The translation of the text into German included the uniquely Lutheran addition of "Christe" to the beginning of each clause. This translation was first published in Low German in 1528 in Johannes Bugenhagen's manual Der Erbarn Stadt Brunswig Christlike Ordeninge. The English version in the Psalter Hymnal is an adaptation of the Lutheran text mixed with a translation provided by the International Committee on English in the Liturgy, a Roman Catholic group that has been active ever since Vatican II (1962-¬65). In any language the text is a profound but short prayer for mercy and peace.
Lord's Supper; Lent, though traditionally used in any season; service of confession and forgiveness.
--Psalter Hymnal Handbook
Agnus Dei Qui tollis peccata mundi. The use of this modified form of part of the Gloria in Excelsis (q. v.), founded on John, i. 29, seems to be referred to in the rubric for Easter Eve in the Sacramentary of St. Gelasius, A.D. 492. In the time of Pope Sergius I. [687-701] it was ordered by him to be sung at the Communion of priest and people…Anastatius Bibliothecarius records this in Historia de Vitis Bomanorum Pontificum. It is the opinion of Bona that Pope Sergius ordered it to be sung thrice; Le Brun, on the contrary, thinks it was only sung once. In the 11th century the last clause of its third repetition, "miserere nobis," began to appear as "dona nobis pacem” and a little later in Masses for the dead, the last clause, instead of "dona nobis pacem,” runs as a special prayer for the departed, "dona cis requiem sempiternam." This occurs also in the English Missals of Sarum, York and Hereford, and is the universal custom of the Roman Church at the present day, which also repeats the words, "Ecce Agnus Dei, ecce Qui tollis peccata mundi,” as the priest turns to deliver the sacramental wafer to the people.
According to the Sarum Use the Agnus Dei was incorporated in the Litany, but only to be sung twice, and the third clause is placed first….
Translations in common use:—
0 Lamb of God, that takest away, &c. By G. Moultrie.
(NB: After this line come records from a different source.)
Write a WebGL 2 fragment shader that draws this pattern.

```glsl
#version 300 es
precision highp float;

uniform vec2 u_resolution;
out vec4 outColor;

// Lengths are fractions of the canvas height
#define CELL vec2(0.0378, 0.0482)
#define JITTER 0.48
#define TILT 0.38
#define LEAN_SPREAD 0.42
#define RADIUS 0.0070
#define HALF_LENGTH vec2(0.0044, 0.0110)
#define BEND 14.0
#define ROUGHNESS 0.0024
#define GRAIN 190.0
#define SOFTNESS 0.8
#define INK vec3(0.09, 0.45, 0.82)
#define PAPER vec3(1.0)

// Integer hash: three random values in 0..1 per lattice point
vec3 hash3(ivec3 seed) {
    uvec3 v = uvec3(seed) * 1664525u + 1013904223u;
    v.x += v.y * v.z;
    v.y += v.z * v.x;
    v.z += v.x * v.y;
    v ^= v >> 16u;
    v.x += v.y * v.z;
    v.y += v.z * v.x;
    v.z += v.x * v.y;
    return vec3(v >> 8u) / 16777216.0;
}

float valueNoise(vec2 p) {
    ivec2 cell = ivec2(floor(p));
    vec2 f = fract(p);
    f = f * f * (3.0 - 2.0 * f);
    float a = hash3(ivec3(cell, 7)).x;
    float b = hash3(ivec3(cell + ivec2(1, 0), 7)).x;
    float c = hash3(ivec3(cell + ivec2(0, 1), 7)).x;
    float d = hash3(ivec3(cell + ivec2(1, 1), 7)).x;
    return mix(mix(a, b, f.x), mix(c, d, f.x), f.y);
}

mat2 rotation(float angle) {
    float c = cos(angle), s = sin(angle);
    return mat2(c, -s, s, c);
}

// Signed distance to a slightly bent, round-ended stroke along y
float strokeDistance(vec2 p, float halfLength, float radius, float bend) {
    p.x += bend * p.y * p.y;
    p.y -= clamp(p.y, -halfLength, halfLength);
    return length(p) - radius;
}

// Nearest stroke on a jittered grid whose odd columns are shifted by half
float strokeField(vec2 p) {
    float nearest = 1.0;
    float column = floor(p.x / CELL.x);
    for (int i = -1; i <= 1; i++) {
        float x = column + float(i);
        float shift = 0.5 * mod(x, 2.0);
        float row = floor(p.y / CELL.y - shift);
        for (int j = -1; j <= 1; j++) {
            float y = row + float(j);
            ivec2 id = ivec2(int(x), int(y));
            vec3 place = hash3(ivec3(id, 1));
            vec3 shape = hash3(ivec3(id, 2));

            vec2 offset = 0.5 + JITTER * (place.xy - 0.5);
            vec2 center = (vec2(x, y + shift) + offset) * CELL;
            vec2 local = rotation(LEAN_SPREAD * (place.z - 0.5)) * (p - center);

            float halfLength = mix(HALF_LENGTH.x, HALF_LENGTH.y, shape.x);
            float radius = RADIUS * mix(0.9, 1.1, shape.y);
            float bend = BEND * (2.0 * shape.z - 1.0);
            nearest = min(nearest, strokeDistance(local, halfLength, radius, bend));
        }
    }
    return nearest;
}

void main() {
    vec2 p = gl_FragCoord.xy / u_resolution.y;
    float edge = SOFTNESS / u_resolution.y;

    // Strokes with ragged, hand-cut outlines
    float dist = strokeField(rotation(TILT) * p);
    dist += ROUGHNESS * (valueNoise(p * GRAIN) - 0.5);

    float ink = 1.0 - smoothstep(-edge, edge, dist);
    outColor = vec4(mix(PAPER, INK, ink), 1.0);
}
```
This metrical arrangement of the Agnus Dei was first published in the Church Times, July 23, 1864, and his Hymns and Lyrics, 1867, p. 118, in 3 stanzas of 5 lines, and in 1872 was transferred to the Hymnary, with slight alterations in the last stanza. [Rev. James Mearns, M.A.]
--Excerpts from John Julian, Dictionary of Hymnology (1907)